Nearly 700 GPs have sought early retirement due to ill health since since 2010, the Government has said.
Responding to a parliamentary question from the Labour Party, health minister Steve Brine revealed that 5,437 GPs retired before the age of 60 between 2009/10 and 2016/17.
Of these, 4,753 took voluntary retirement, while 684 retired due to ill health.
Shadow health secretary Jonathan Ashworth, who posed the written question, used the Pulse Live conference last week to announce Labour plans to boost GP funding, should the party come into power.
He announced a £500m infrastructure fund dedicated to primary care as part of a proposal to spend £5bn a year on the NHS, via a tax rise for the top 5% of earners.
He pledged that general practice would see a rising proportion of the NHS budget – a promise the current Government has yet to achieve.
He acknowledged the ‘intolerable pressures’ that GPs are under, adding that a Labour government would ‘honour the commitment’ to recruit an extra 5,000 GPs – which he pointed out the Government is ‘far from being on track’ to achieve – looking at how it ‘can make general practice more attractive to medical students’.
In a Pulse survey of more than 800 GPs last year, almost half said their ability to care for patients had been affected by the stress of general practice.
It further found one in 10 GPs had taken time off work in the past 12 months because of stress or burnout, while a further 22% feared they would have to do so within the next year.
Data in full
|Year||GPs retired before age 60 in each year total||GPs who took Voluntary Retirement||GPs who took Ill Health Retirement|

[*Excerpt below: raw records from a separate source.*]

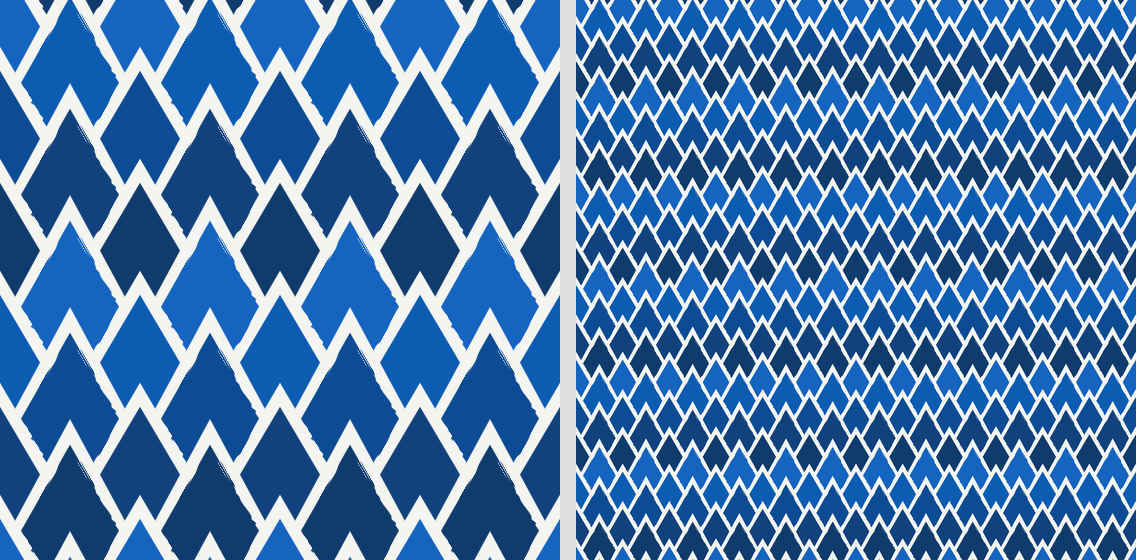
Left, the tile; right, the same tile 3 across and 3 down.
This pattern is drawn by a three.js fragment shader. Its source:

```glsl
// Overlapping pointed scales in five blues, each edged by a pale chevron band.
// Two staggered columns, four across and five down, are painted from the top
// row downwards; dry-brush fibres fray the edges of the larger scales.
varying vec2 vUv;

float hash(vec2 p) {
  vec3 q = fract(p.xyx * 0.1031);
  q += dot(q, q.yzx + 33.33);
  return fract((q.x + q.y) * q.z);
}

float noise(vec2 p) {
  vec2 i = floor(p), f = fract(p);
  f *= f * (3.0 - 2.0 * f);
  return mix(mix(hash(i), hash(i + vec2(1.0, 0.0)), f.x),
             mix(hash(i + vec2(0.0, 1.0)), hash(i + vec2(1.0, 1.0)), f.x), f.y);
}

// Signed distance into a downward-opening wedge; p is relative to its apex
float wedge(vec2 p, float slope) {
  return (-p.y * slope - abs(p.x)) / sqrt(1.0 + slope * slope);
}

float span(float a, float b, float t) {
  return smoothstep(a, a + 0.012, t) * (1.0 - smoothstep(b - 0.012, b, t));
}

float cover(float d) {
  return smoothstep(-0.0013, 0.0013, d);
}

// Fibres run along the edge, wobble pushes it in and out
float fray(float d, float h, float fibre, float wobble, float seed) {
  float f = noise(vec2(h * 38.0, d * 520.0) + seed) - 0.6;
  float w = noise(vec2(h * 150.0, seed)) - 0.5;
  return d + fibre * f + wobble * w;
}

vec3 blue(float k) {
  return k < 1.0 ? vec3(0.082, 0.392, 0.750)
       : k < 2.0 ? vec3(0.047, 0.360, 0.700)
       : k < 3.0 ? vec3(0.050, 0.300, 0.580)
       : k < 4.0 ? vec3(0.067, 0.260, 0.490)
                 : vec3(0.060, 0.235, 0.425);
}

void main() {
  vec3 pale = vec3(0.957, 0.961, 0.945);
  vec3 color = pale;
  float x = vUv.x * 4.0, y = vUv.y * 5.0;

  for (int i = 2; i >= 0; i--) {
    float row = floor(y) + float(i);

    // Large scale: clean outer edge, frayed fill
    vec2 p = vec2((fract(x) - 0.5) / 4.0, (y - row - 0.258) / 5.0);
    color = mix(color, pale, cover(wedge(p, 0.54)));
    p.y += 0.0456;
    float h = -p.y;
    float d = wedge(p, 0.569);
    d = p.x > 0.0
      ? fray(d, h, 0.010 * span(0.022, 0.080, h), 0.005 * span(0.06, 0.15, h), 7.0)
      : fray(d, h, 0.006 * span(0.030, 0.100, h), 0.0, 23.0);
    color = mix(color, blue(mod(11.5 - 2.0 * row, 5.0)), cover(d));

    // Small scale: frayed outer edge, clean fill
    p = vec2((fract(x + 0.5) - 0.5) / 4.0, (y - row + 0.417) / 5.0);
    h = -p.y;
    d = wedge(p, 0.583);
    d = p.x > 0.0
      ? fray(d, h, 0.002 * span(0.07, 0.14, h), 0.006 * span(0.07, 0.14, h), 41.0)
      : fray(d, h, 0.007 * span(0.075, 0.135, h), 0.0, 59.0);
    color = mix(color, pale, cover(d));
    p.y += 0.043;
    color = mix(color, blue(mod(12.5 - 2.0 * row, 5.0)), cover(wedge(p, 0.59)));
  }
  gl_FragColor = vec4(color, 1.0);
}
```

*Some ill health pension applications are still under consideration by the NHSBSA.